“It was a bit of a surprise,” Victor Penna, a Sao Paulo-based equity analyst at Banco do Brasil SA, said by phone. “Everyone knew about the project, but the structure they announced was new. The 1.7 billion real figure is a considerable number, and the scenario is very volatile.
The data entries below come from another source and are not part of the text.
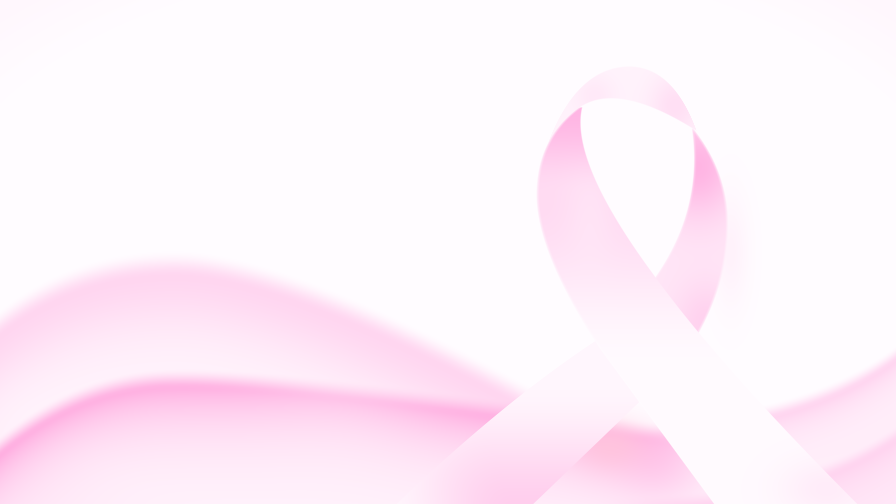
This background is drawn by a Shadertoy shader. Its source:

```glsl
const vec3 PALE = vec3(1.0, 0.988, 1.0);
const vec3 PINK = vec3(1.0, 0.59, 0.845);
const vec3 SALMON = vec3(1.0, 0.77, 0.86);
const float CREST_BLUR = 0.028;   // softness of the wave tops
const float CREST_TINT = 0.39;
const float RIDGE_TINT = 0.74;
const float RIDGE_FADE = 0.08;    // depth of colour under the lower wave
const float RIM = 0.006;          // width of the light ribbon edge
const float VIGNETTE = 0.05;

// Second coordinate of a quadratic Bezier where its first coordinate is s
float curve(float s, vec2 a, vec2 b, vec2 c) {
    float q = a.x - 2.0 * b.x + c.x, h = b.x - a.x, k = a.x - s;
    float root = sqrt(max(h * h - q * k, 0.0));
    float t = -k / (h + (h < 0.0 ? -root : root));
    return mix(mix(a.y, b.y, t), mix(b.y, c.y, t), t);
}

float cover(float d) {
    float px = 0.9 / iResolution.y;
    return smoothstep(-px, px, d);
}

float band(float s, float lo, float hi) {
    return cover(s - lo) * cover(hi - s);
}

float glow(vec2 p, vec2 center, vec2 size) {
    vec2 q = (p - center) / size;
    return exp(-dot(q, q));
}

// Broad double wave on the left
float leftWaves(vec2 p) {
    float crest = p.x < 0.347
        ? curve(p.x, vec2(0.0, 0.359), vec2(0.15, 0.477), vec2(0.347, 0.477))
        : curve(p.x, vec2(0.347, 0.477), vec2(0.556, 0.477), vec2(1.03, 0.22));
    float ridge = p.x < 0.347
        ? curve(p.x, vec2(0.0, 0.102), vec2(0.162, 0.236), vec2(0.347, 0.236))
        : curve(p.x, vec2(0.347, 0.236), vec2(0.52, 0.24), vec2(1.0, 0.174));
    float d = crest - p.y, r = ridge - p.y;
    float upper = smoothstep(-CREST_BLUR, CREST_BLUR, d)
        * mix(0.08, CREST_TINT, exp(-d * d / 0.017));
    float strength = RIDGE_TINT - 0.2 * glow(p, vec2(0.68, 0.2), vec2(0.18, 0.4));
    float lower = 0.07 + strength * exp(-max(r, 0.0) / RIDGE_FADE);
    return mix(upper, lower, smoothstep(-0.034, 0.012, r));
}

// Two narrow rising waves on the right
float rightWaves(vec2 p) {
    float high = curve(p.x, vec2(1.49, 0.167), vec2(1.667, 0.206), vec2(1.778, 0.29)) - p.y;
    float low = curve(p.x, vec2(1.6, 0.046), vec2(1.7, 0.079), vec2(1.778, 0.132)) - p.y;
    float tint = smoothstep(-0.025, 0.012, high) * (0.12 + 0.32 * exp(-max(high, 0.0) / 0.04));
    return tint + smoothstep(-0.025, 0.012, low) * 0.28 * exp(-max(low, 0.0) / 0.06);
}

void paint(inout vec3 col, float mask, float tint) {
    col = mix(col, mix(PALE, PINK, clamp(tint, 0.0, 1.0)), mask);
}

void mainImage(out vec4 fragColor, in vec2 fragCoord) {
    vec2 uv = fragCoord / iResolution.xy;
    vec2 p = uv * vec2(16.0 / 9.0, 1.0);
    float x = p.x, y = p.y;

    // Backdrop and waves
    float tint = mix(leftWaves(p), rightWaves(p), smoothstep(1.15, 1.45, x));
    tint += VIGNETTE * smoothstep(0.3, 0.5, dot(uv - 0.5, uv - 0.5));
    tint += 0.1 * glow(p, vec2(1.45, 0.5), vec2(0.035, 0.11));
    tint += 0.2 * glow(p, vec2(1.31, 0.07), vec2(0.09, 0.07));
    vec3 col = mix(PALE, PINK, clamp(tint, 0.0, 1.0));
    col = mix(col, SALMON, 0.8 * glow(p, vec2(1.21, 0.115), vec2(0.07, 0.05)));

    // Rear strand, right side of the loop
    float outer = y > 0.537
        ? curve(y, vec2(0.745, 1.375), vec2(0.653, 1.449), vec2(0.537, 1.444))
        : curve(y, vec2(0.537, 1.444), vec2(0.421, 1.44), vec2(0.306, 1.366));
    float inner = y > 0.444
        ? curve(y, vec2(0.745, 1.373), vec2(0.583, 1.396), vec2(0.444, 1.296)) : 1.296;
    tint = 0.22 + 0.48 * glow(p, vec2(1.385, 0.67), vec2(0.08, 0.1))
        + 0.2 * glow(p, vec2(1.4, 0.36), vec2(0.06, 0.08));
    tint *= smoothstep(-RIM, RIM, x - inner) * mix(0.5, 1.0, smoothstep(0.0, RIM, outer - x));
    paint(col, band(x, inner, outer) * band(y, 0.306, 0.745), tint);

    // Rear strand, lower left tail
    float tailLeft = curve(y, vec2(0.345, 1.215), vec2(0.222, 1.019), vec2(0.0, 0.787));
    float tailRight = min(1.058 + 1.04 * y, 1.36);
    tint = 0.06 + 0.4 * smoothstep(0.24, -0.02, y) * smoothstep(0.75, 1.02, x + 0.3 * y);
    paint(col, band(x, tailLeft, tailRight) * cover(0.345 - y), tint);

    // Fold at the top of the loop
    float top = x < 1.25
        ? curve(x, vec2(1.088, 0.718), vec2(1.146, 0.868), vec2(1.25, 0.868))
        : curve(x, vec2(1.25, 0.868), vec2(1.336, 0.866), vec2(1.382, 0.741));
    float bottom = x < 1.15 ? 0.787 + 1.11 * (x - 1.15)
        : curve(x, vec2(1.15, 0.787), vec2(1.225, 0.838), vec2(1.375, 0.745));
    tint = 0.09 + 0.2 * glow(p, vec2(1.34, 0.79), vec2(0.05, 0.06))
        + 0.1 * glow(p, vec2(1.18, 0.81), vec2(0.04, 0.04));
    paint(col, band(y, bottom, top) * band(x, 1.088, 1.382), tint);

    // Front strand, from the fold down to the lower right
    float left = y > 0.618
        ? curve(y, vec2(0.787, 1.15), vec2(0.727, 1.067), vec2(0.618, 1.065))
        : y > 0.306 ? curve(y, vec2(0.618, 1.065), vec2(0.502, 1.0625), vec2(0.306, 1.192))
        : mix(1.417, 1.192, y / 0.306);
    float right = y > 0.456
        ? curve(y, vec2(0.787, 1.155), vec2(0.681, 1.13), vec2(0.456, 1.296))
        : curve(y, vec2(0.456, 1.296), vec2(0.278, 1.424), vec2(0.0, 1.701));
    tint = 0.02 + 0.31 * smoothstep(0.27, 0.6, y) + 0.36 * smoothstep(0.62, 0.78, y)
        + 0.14 * glow(p, vec2(1.64, 0.03), vec2(0.09, 0.06))
        - 0.08 * glow(p, vec2(1.17, 0.58), vec2(0.05, 0.09));
    tint *= mix(0.5, 1.0, smoothstep(0.0, RIM, x - left));
    paint(col, band(x, left, right) * cover(0.787 - y), tint);

    fragColor = vec4(col, 1.0);
}
```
We should continue to see the stock be volatile for the next few months as the proposal goes through the approval process.”
The Sao Paulo-based company’s shares have lost 12 percent this year while the Ibovespa slumped 19 percent.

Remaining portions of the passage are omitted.